  69. I leave this place for ONE MINUTE and all hell breaks loose. Defense of the Confederate flag? Stupid failures to understand basic statistics? Gratuitous chauvinism and misogyny? What the sam hell is going on??

    Knock it off, people. You can do better.

  70. We missed you Steve. It was almost as much fun as that one time when Principal Richard Vernon left the Breakfast Club alone for a bit in the library, but without all the weed smoking.

    And Cynthia – Nolo Contendere

    Assuming you’ve demonstrated existence, how about uniqueness? And critical phenomenon require a control parameter to describe first, second, or third order transitions? What’s the critical point? I really think you’ve applied statistics to a problem that is not well-posed nor is it statistical in any meaningful way. Also, is Pi normal?

  71. JimD,
    Let me give you a step one. Don’t be a belligerent jerk. Not emoji-ed, because I’m being macroaggressive.

  72. Steve, no one here has defended the confederate battle flag.

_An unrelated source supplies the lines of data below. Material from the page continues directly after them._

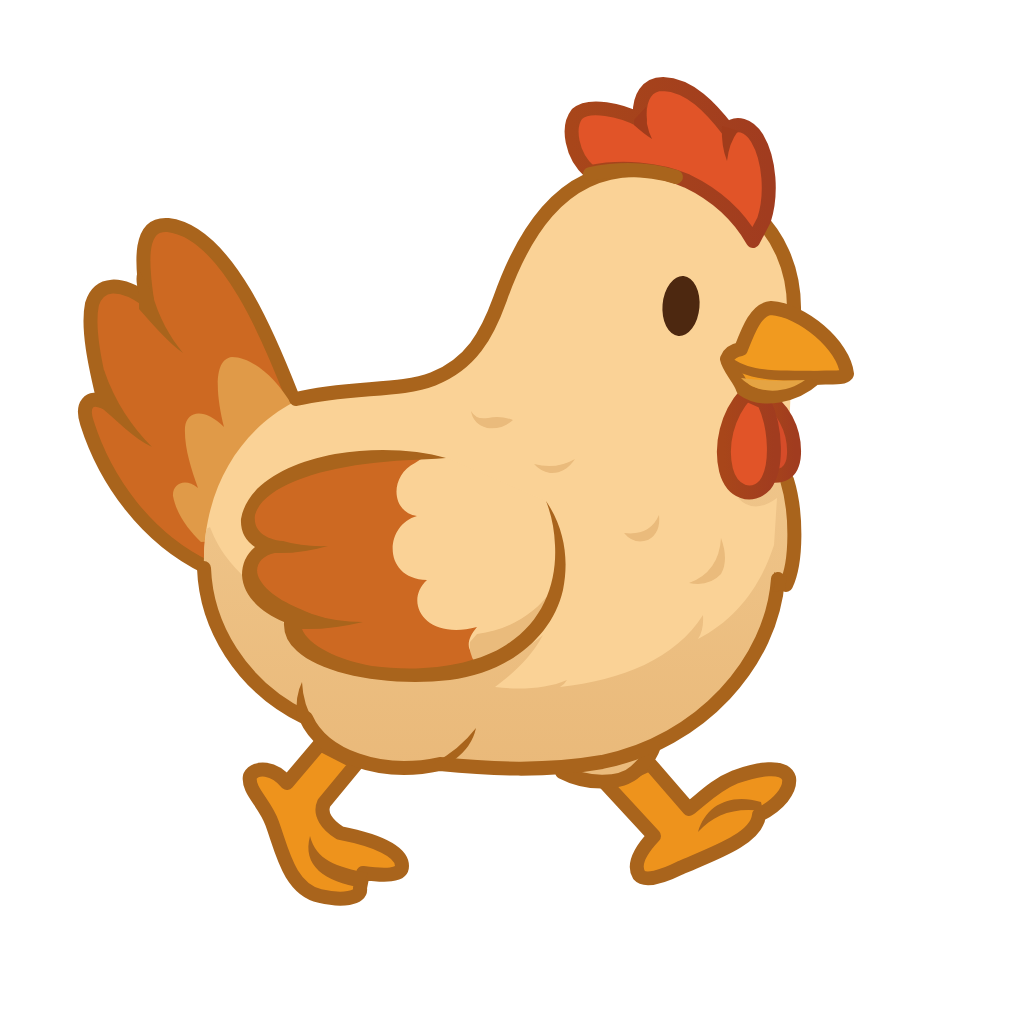
<!DOCTYPE html>
<html lang="en">
<head>
<meta charset="utf-8">
<title>Walking hen</title>
<style>
:root {
  --line: #a9641c;
  --line-deep: #a3591a;
  --rust: #cd6922;
  --amber: #e09a48;
  --cream: #fad296;
  --shade: #eabb7c;
  --red: #e15428;
  --red-deep: #d64c29;
  --red-line: #a13c1b;
  --beak: #f19a1f;
  --leg: #ee931c;
  --eye: #4d2810;
}
html, body { margin: 0; background: #fff; overflow: hidden; }
svg { display: block; width: 1024px; height: 1024px; }
.outline { stroke: var(--line); stroke-width: 14; stroke-linejoin: round; stroke-linecap: round; }
.open { fill: none; }
.ink { fill: var(--line); }
.leg { fill: var(--leg); }
.rust { fill: var(--rust); }
.amber { fill: var(--amber); }
.cream { fill: var(--cream); }
.shade { fill: var(--shade); }
.red-line { stroke: url(#comb-line); stroke-width: 14; stroke-linejoin: round; }
</style>
</head>
<body>
<svg viewBox="0 0 1024 1024" role="img" aria-label="A cream and brown cartoon hen walking to the right">
  <defs>
    <linearGradient id="body-shade" x1="0" y1="0" x2="0" y2="1">
      <stop offset="0" stop-color="#efc58a"/>
      <stop offset="1" stop-color="#e9b878"/>
    </linearGradient>
    <linearGradient id="comb-line" x1="0" y1="0" x2="1" y2="0">
      <stop offset="0" stop-color="#a8461a"/>
      <stop offset="1" stop-color="#a13c1f"/>
    </linearGradient>
    <path id="body-shape" d="M294 402C350 386 400 392 433 379C471 364 487 335 500 299C522 237 559 171 634 170C724 169 796 224 794 312L787 480C797 512 797 562 786 585L777 580C772 662 701 742 602 762C545 772 490 769 440 764C380 777 323 756 306 718C240 686 206 625 204 568C202 488 241 430 294 402Z"/>
    <clipPath id="body-clip"><use href="#body-shape"/></clipPath>
    <path id="wing-shape" d="M445 457C377 446 268 466 248 516C245 535 258 542 274 547C256 552 246 560 249 575C254 597 278 609 307 619C296 621 290 626 294 635C310 668 386 683 450 673C522 661 564 604 560 549Q558 525 546 501Z"/>
    <clipPath id="wing-clip"><use href="#wing-shape"/></clipPath>
  </defs>

  <g id="tail">
    <path class="outline rust" d="M292 396C272 345 228 232 168 225C139 223 141 260 147 300C120 281 99 282 92 304C87 328 95 365 104 402C89 395 81 405 87 423C105 480 146 538 206 567L290 470Z"/>
    <path class="ink" d="M139 294Q134 276 139 270L152 293C159 318 170 337 183 353C168 342 154 326 139 309Z"/>
    <path class="ink" d="M97 395L104 370C115 402 132 427 152 447C133 438 118 421 98 405Z"/>
    <path class="amber" d="M292 405C275 376 251 357 232 357C213 359 216 395 224 427C205 408 187 410 185 427C184 447 191 468 198 488C185 477 172 484 173 496C177 516 189 530 201 542L230 540Z"/>
  </g>

  <g id="legs">
    <path class="outline leg" d="M320 744L287 783C274 767 256 766 250 776C247 790 265 803 272 823C282 850 289 889 320 896C341 901 362 899 360 888L363 873C385 876 402 876 402 866C402 851 376 840 340 833C327 825 319 814 324 803L357 763Z"/>
    <path class="ink" d="M310 836C316 860 336 867 368 873L362 888C324 881 302 866 310 836Z"/>
    <path class="outline leg" d="M606 784L654 836C639 852 633 865 639 875C645 882 662 877 680 868C712 854 757 839 759 815C779 805 791 790 789 778C784 764 757 769 735 777C715 785 701 800 689 809L650 764Z"/>
    <path class="ink" d="M698 832C706 805 730 793 761 802L763 811C735 807 714 814 698 832Z"/>
    <path class="outline shade" d="M562 772C585 784 620 786 636 771Q652 757 655 742L600 745Z"/>
  </g>

  <g id="body">
    <use href="#body-shape" class="cream"/>
    <g clip-path="url(#body-clip)">
      <path fill="url(#body-shade)" d="M195 535L210 527C223 562 247 579 270 601L294 640C340 677 420 683 476 670C510 660 526 649 543 635C531 658 511 675 495 687C518 690 547 689 567 680Q564 685 560 687C622 680 675 659 703 615Q704 630 698 639C735 620 760 588 774 545L777 498Q754 515 738 498L810 470V800H195Z"/>
    </g>
    <path class="outline open" d="M296 399C350 386 400 392 433 379C471 364 487 335 500 299C522 237 559 171 634 170C724 169 796 224 794 312M787 480C797 512 797 562 786 585L778 579C772 662 701 742 602 762C545 772 490 769 440 764C380 777 323 756 306 718C240 686 206 625 204 568"/>
    <path class="ink" d="M772 592Q777 583 774 572Q780 577 787 576L785 590Z"/>
    <path class="ink" d="M297 716Q295 696 302 682Q303 705 315 724L305 727Z"/>
    <path class="ink" d="M434 763Q459 750 476 728Q472 747 454 760L440 770Z"/>
    <g id="breast-feathers" class="shade">
      <path d="M471 411Q476 420 488 418Q500 415 513 420Q502 430 487 428Q473 424 471 411Z"/>
      <path d="M534 464Q556 470 575 459Q565 474 550 473Q540 471 534 464Z"/>
      <path d="M624 533Q650 536 659 515Q661 533 648 540Q634 545 624 533Z"/>
      <path d="M689 583Q719 572 721 538Q729 560 721 574Q709 587 689 583Z"/>
    </g>
  </g>

  <g id="wing">
    <use href="#wing-shape" class="cream"/>
    <g clip-path="url(#wing-clip)">
      <path class="rust" d="M230 440H450L415 463C390 475 390 512 417 516C384 525 382 579 427 580C403 602 425 641 477 627C465 641 466 653 480 658L470 690H230Z"/>
      <path class="shade" d="M470 642L477 634C509 630 535 614 552 590L545 635L480 668Q468 657 470 642Z"/>
    </g>
    <path class="ink" d="M446 458C420 460 394 460 365 464C310 471 262 489 255 515C253 530 264 539 283 541Q303 547 328 546Q300 554 275 553C259 556 253 569 260 580C270 597 293 606 312 614Q335 622 363 622Q330 630 302 629C308 645 338 660 372 666C425 673 475 665 506 645C544 621 557 582 555 545Q554 521 546 501C565 529 569 560 563 590C552 638 507 673 450 680C390 687 323 675 297 651Q283 639 284 622C259 611 243 595 242 575Q242 558 255 547Q240 537 241 519C247 484 288 463 335 454C378 447 417 450 446 458Z"/>
  </g>

  <g id="head">
    <path class="red-line" fill="var(--red)" d="M590 172C571 155 567 127 577 114C589 103 621 110 640 120C638 96 648 84 663 84C690 85 711 108 728 130C736 121 749 125 757 138C770 160 772 195 764 220L753 241C737 213 712 193 687 181C658 168 620 166 590 172Z"/>
    <path class="outline open" d="M590 174C620 168 650 169 676 177"/>
    <path fill="var(--red-line)" d="M634 120L646 107Q645 125 652 139Q644 134 634 125Z"/>
    <path fill="var(--red-line)" d="M722 126L738 131Q729 143 727 161Q721 146 722 126Z"/>
    <ellipse cx="681" cy="306" rx="18.5" ry="30" fill="var(--eye)" transform="rotate(5 681 306)"/>

    <g id="wattle">
      <path class="red-line" fill="var(--red-deep)" d="M764 398C782 405 795 430 794 454C793 474 781 479 765 474Z"/>
      <path class="red-line" fill="var(--red)" d="M746 394C727 415 720 445 726 470C732 493 752 499 765 485C778 468 776 428 764 402Z"/>
    </g>

    <g id="beak">
      <path class="outline" fill="var(--beak)" d="M741 349C748 331 756 309 771 308C802 310 844 345 847 374C842 380 827 376 815 378C795 396 762 403 743 389C740 379 729 369 727 359Q730 351 741 349Z"/>
      <path class="ink" d="M733 359C755 373 780 370 818 371L822 379C790 382 761 381 741 373Z"/>
      <path fill="#e5a443" d="M741 378Q771 382 805 380C789 392 760 397 741 378Z"/>
    </g>
  </g>
</svg>
</body>
</html>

The analogy I was drawing (which perhaps I could have done more clearly) was that there are certain meanings that *cannot* be separated from a theoretically multifaceted symbol or institution.

    John C: Inconvenient truths are often conflated with belligerence. Perhaps Jason K. can give us another checklist so we can understand just where the difference is.

  73. JimD,
    Let’s end this now, okay. When you are a one-note, whiny, toadstool of a commenter, year in and year out, I’m happy just calling it belligerence. YMMV. Have a nice day.

  74. Bypassing the current discussion in the comments to directly address the issue at hand in the article, I would suggest the reason the Church leadership felt necessary to send the letter to be read in congregations was that there are many members, regardless of the actual status of same-sex marriage legality in their region, who were concerned that the SCOTUS decision would mean that LDS meetinghouses and/or temples would somehow be required to perform same-sex marriages. This does not in any way reflect reality, of course, but I can tell you that several wards I have lived in were very concerned about this issue, misled by urban legends and such. Case in point: that one non-denominational wedding venue in Idaho facing legal consequences for failure to perform same-sex unions became morphed through various retellings until it showed up on my Facebook feed as none other than the Roman Catholic Church itself being forced to recognize the validity of same-sex unions in Idaho. Even though gay marriage was already legal in the Utah/Idaho/Arizona/Nevada area, many members I know from the area were not too aware of what was going on and/or were concerned on the basis of misinformation they had been given. I understood the letter and its reading as an attempt to reassure. It certainly had that effect on the Colorado congregation I happened to be visiting that weekend.

  75. Jon, good comment, thanks. If that’s the case, I wish the letter would go a step further and say, “PS: If you actually held this completely false and delusional fear (that churches would be forced to perform gay marriages etc), please reevaluate your media diet and circle of friends to determine how and why you came to believe that. Be brave and complete in removing from your life any source that influenced your utterly mistaken belief that this might happen.”

  76. Perhaps the most discouraging aspect of the court decision is the extent to which the majority feels compelled to sully those on the other side of the debate. It is one thing for the majority to conclude that the Constitution protects a right to same-sex marriage; it is something else to portray everyone who does not share the majority’s “better informed understanding” as bigoted.

  77. Someone said at the top, “It’s true that the political argument over same-sex marriage is practically over now, after Obergefell”–Yeah, just like Roe ended the political argument over abortion.

    Anyhow, I think that’s probably the end of this discussion here. Thanks everybody for your contributions. Cheers.